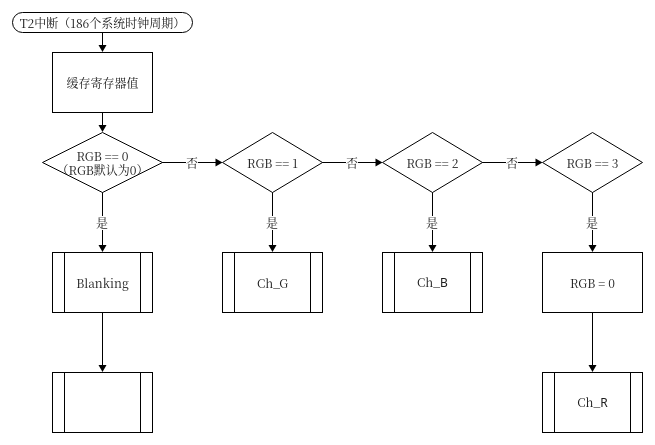
<!DOCTYPE html>
<html lang="zh-CN">
<head>
<meta charset="utf-8">
<title>T2中断流程图</title>
<style>
:root { --ink: #000; --text: #1c1c1c; --paper: #fff; }
* { box-sizing: border-box; }
html, body { margin: 0; overflow: hidden; background: var(--paper); }
.flowchart {
  position: relative; width: 655px; height: 445px; overflow: hidden;
  background: var(--paper); color: var(--text);
  font: 12px/14px "Noto Serif CJK SC", "Noto Serif", serif;
}
.connectors { position: absolute; inset: 0; }
.connectors .line { stroke: var(--ink); stroke-width: 1; fill: none; }
.connectors .head { fill: var(--ink); }
.connectors .diamond { fill: var(--paper); stroke: var(--ink); }
.node {
  position: absolute; display: flex; align-items: center; justify-content: center;
  width: 101px; height: 61px; text-align: center; white-space: nowrap;
}
.terminal { width: 181px; height: 21px; border: 1px solid var(--ink); border-radius: 11px; }
.process, .subroutine { border: 1px solid var(--ink); background: var(--paper); }
.subroutine::before {
  content: ""; position: absolute; inset: 0 11px;
  border: solid var(--ink); border-width: 0 1px;
}
.wide { width: 121px; }
.sans { font-family: "Noto Sans", "Open Sans", sans-serif; }
.branch {
  position: absolute; width: 12px; height: 14px; background: var(--paper);
  text-align: center; white-space: nowrap;
}
.row-start { top: 12px; }
.row-cache { top: 52px; }
.row-test { top: 132px; }
.row-yes { top: 216px; }
.row-no { top: 156px; }
.row-call { top: 252px; }
.row-end { top: 372px; }
.col-1 { left: 52px; }
.col-2 { left: 222px; }
.col-3 { left: 382px; }
.col-4 { left: 542px; }
.col-1.wide { left: 42px; }
.terminal.col-1 { left: 12px; }
</style>
</head>
<body>
<main class="flowchart">
  <svg class="connectors" width="655" height="445" viewBox="0 0 655 445" aria-hidden="true">
    <defs>
      <path id="arrow-down" class="head" d="M0 0L-4 -7H4Z"/>
      <path id="arrow-right" class="head" d="M0 0L-7 -4V4Z"/>
      <path id="decision" class="diamond" d="M-50 0L0 -30L50 0L0 30Z"/>
    </defs>
    <g class="line">
      <path d="M102.5 32V48M102.5 112V128M102.5 192V248M102.5 312V368"/>
      <path d="M272.5 192V248M432.5 192V248M592.5 192V248M592.5 312V368"/>
      <path d="M162 162.5H218M322 162.5H378M482 162.5H538"/>
    </g>
    <use href="#arrow-down" x="102.5" y="52"/>
    <use href="#arrow-down" x="102.5" y="132"/>
    <use href="#arrow-down" x="102.5" y="252"/>
    <use href="#arrow-down" x="102.5" y="372"/>
    <use href="#arrow-down" x="272.5" y="252"/>
    <use href="#arrow-down" x="432.5" y="252"/>
    <use href="#arrow-down" x="592.5" y="252"/>
    <use href="#arrow-down" x="592.5" y="372"/>
    <path class="diamond" d="M42.5 162.5L102.5 132.5L162.5 162.5L102.5 192.5Z"/>
    <use href="#decision" x="272.5" y="162.5"/>
    <use href="#decision" x="432.5" y="162.5"/>
    <use href="#decision" x="592.5" y="162.5"/>
    <use href="#arrow-right" x="222.5" y="162.5"/>
    <use href="#arrow-right" x="382.5" y="162.5"/>
    <use href="#arrow-right" x="542.5" y="162.5"/>
  </svg>

  <div class="node terminal row-start col-1">T2中断（186个系统时钟周期）</div>
  <div class="node process row-cache col-1">缓存寄存器值</div>

  <div class="node row-test col-1 wide">RGB == 0<br>（RGB默认为0）</div>
  <div class="node row-test col-2">RGB == 1</div>
  <div class="node row-test col-3">RGB == 2</div>
  <div class="node row-test col-4">RGB == 3</div>

  <span class="branch row-no" style="left:186px">否</span>
  <span class="branch row-no" style="left:346px">否</span>
  <span class="branch row-no" style="left:506px">否</span>

  <span class="branch row-yes" style="left:96px">是</span>
  <span class="branch row-yes" style="left:266px">是</span>
  <span class="branch row-yes" style="left:426px">是</span>
  <span class="branch row-yes" style="left:586px">是</span>

  <div class="node subroutine row-call col-1">Blanking</div>
  <div class="node subroutine row-call col-2">Ch_G</div>
  <div class="node subroutine row-call col-3"><span>Ch_<span class="sans">B</span></span></div>
  <div class="node process row-call col-4">RGB = 0</div>

  <div class="node subroutine row-end col-1"></div>
  <div class="node subroutine row-end col-4"><span>Ch_<span class="sans">R</span></span></div>
</main>
</body>
</html>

____________________

Your reply is the full set of entries reproduced exactly, with images omitted.

> **RESULT BELOW**:
<!DOCTYPE html>
<html lang="zh-CN">
<head>
<meta charset="utf-8">
<title>T2中断流程图</title>
<style>
:root { --ink: #000; --text: #1c1c1c; --paper: #fff; }
* { box-sizing: border-box; }
html, body { margin: 0; overflow: hidden; background: var(--paper); }
.flowchart {
  position: relative; width: 655px; height: 445px; overflow: hidden;
  background: var(--paper); color: var(--text);
  font: 12px/14px "Noto Serif CJK SC", "Noto Serif", serif;
}
.connectors { position: absolute; inset: 0; }
.connectors .line { stroke: var(--ink); stroke-width: 1; fill: none; }
.connectors .head { fill: var(--ink); }
.connectors .diamond { fill: var(--paper); stroke: var(--ink); }
.node {
  position: absolute; display: flex; align-items: center; justify-content: center;
  width: 101px; height: 61px; text-align: center; white-space: nowrap;
}
.terminal { width: 181px; height: 21px; border: 1px solid var(--ink); border-radius: 11px; }
.process, .subroutine { border: 1px solid var(--ink); background: var(--paper); }
.subroutine::before {
  content: ""; position: absolute; inset: 0 11px;
  border: solid var(--ink); border-width: 0 1px;
}
.wide { width: 121px; }
.sans { font-family: "Noto Sans", "Open Sans", sans-serif; }
.branch {
  position: absolute; width: 12px; height: 14px; background: var(--paper);
  text-align: center; white-space: nowrap;
}
.row-start { top: 12px; }
.row-cache { top: 52px; }
.row-test { top: 132px; }
.row-yes { top: 216px; }
.row-no { top: 156px; }
.row-call { top: 252px; }
.row-end { top: 372px; }
.col-1 { left: 52px; }
.col-2 { left: 222px; }
.col-3 { left: 382px; }
.col-4 { left: 542px; }
.col-1.wide { left: 42px; }
.terminal.col-1 { left: 12px; }
</style>
</head>
<body>
<main class="flowchart">
  <svg class="connectors" width="655" height="445" viewBox="0 0 655 445" aria-hidden="true">
    <defs>
      <path id="arrow-down" class="head" d="M0 0L-4 -7H4Z"/>
      <path id="arrow-right" class="head" d="M0 0L-7 -4V4Z"/>
      <path id="decision" class="diamond" d="M-50 0L0 -30L50 0L0 30Z"/>
    </defs>
    <g class="line">
      <path d="M102.5 32V48M102.5 112V128M102.5 192V248M102.5 312V368"/>
      <path d="M272.5 192V248M432.5 192V248M592.5 192V248M592.5 312V368"/>
      <path d="M162 162.5H218M322 162.5H378M482 162.5H538"/>
    </g>
    <use href="#arrow-down" x="102.5" y="52"/>
    <use href="#arrow-down" x="102.5" y="132"/>
    <use href="#arrow-down" x="102.5" y="252"/>
    <use href="#arrow-down" x="102.5" y="372"/>
    <use href="#arrow-down" x="272.5" y="252"/>
    <use href="#arrow-down" x="432.5" y="252"/>
    <use href="#arrow-down" x="592.5" y="252"/>
    <use href="#arrow-down" x="592.5" y="372"/>
    <path class="diamond" d="M42.5 162.5L102.5 132.5L162.5 162.5L102.5 192.5Z"/>
    <use href="#decision" x="272.5" y="162.5"/>
    <use href="#decision" x="432.5" y="162.5"/>
    <use href="#decision" x="592.5" y="162.5"/>
    <use href="#arrow-right" x="222.5" y="162.5"/>
    <use href="#arrow-right" x="382.5" y="162.5"/>
    <use href="#arrow-right" x="542.5" y="162.5"/>
  </svg>

  <div class="node terminal row-start col-1">T2中断（186个系统时钟周期）</div>
  <div class="node process row-cache col-1">缓存寄存器值</div>

  <div class="node row-test col-1 wide">RGB == 0<br>（RGB默认为0）</div>
  <div class="node row-test col-2">RGB == 1</div>
  <div class="node row-test col-3">RGB == 2</div>
  <div class="node row-test col-4">RGB == 3</div>

  <span class="branch row-no" style="left:186px">否</span>
  <span class="branch row-no" style="left:346px">否</span>
  <span class="branch row-no" style="left:506px">否</span>

  <span class="branch row-yes" style="left:96px">是</span>
  <span class="branch row-yes" style="left:266px">是</span>
  <span class="branch row-yes" style="left:426px">是</span>
  <span class="branch row-yes" style="left:586px">是</span>

  <div class="node subroutine row-call col-1">Blanking</div>
  <div class="node subroutine row-call col-2">Ch_G</div>
  <div class="node subroutine row-call col-3"><span>Ch_<span class="sans">B</span></span></div>
  <div class="node process row-call col-4">RGB = 0</div>

  <div class="node subroutine row-end col-1"></div>
  <div class="node subroutine row-end col-4"><span>Ch_<span class="sans">R</span></span></div>
</main>
</body>
</html>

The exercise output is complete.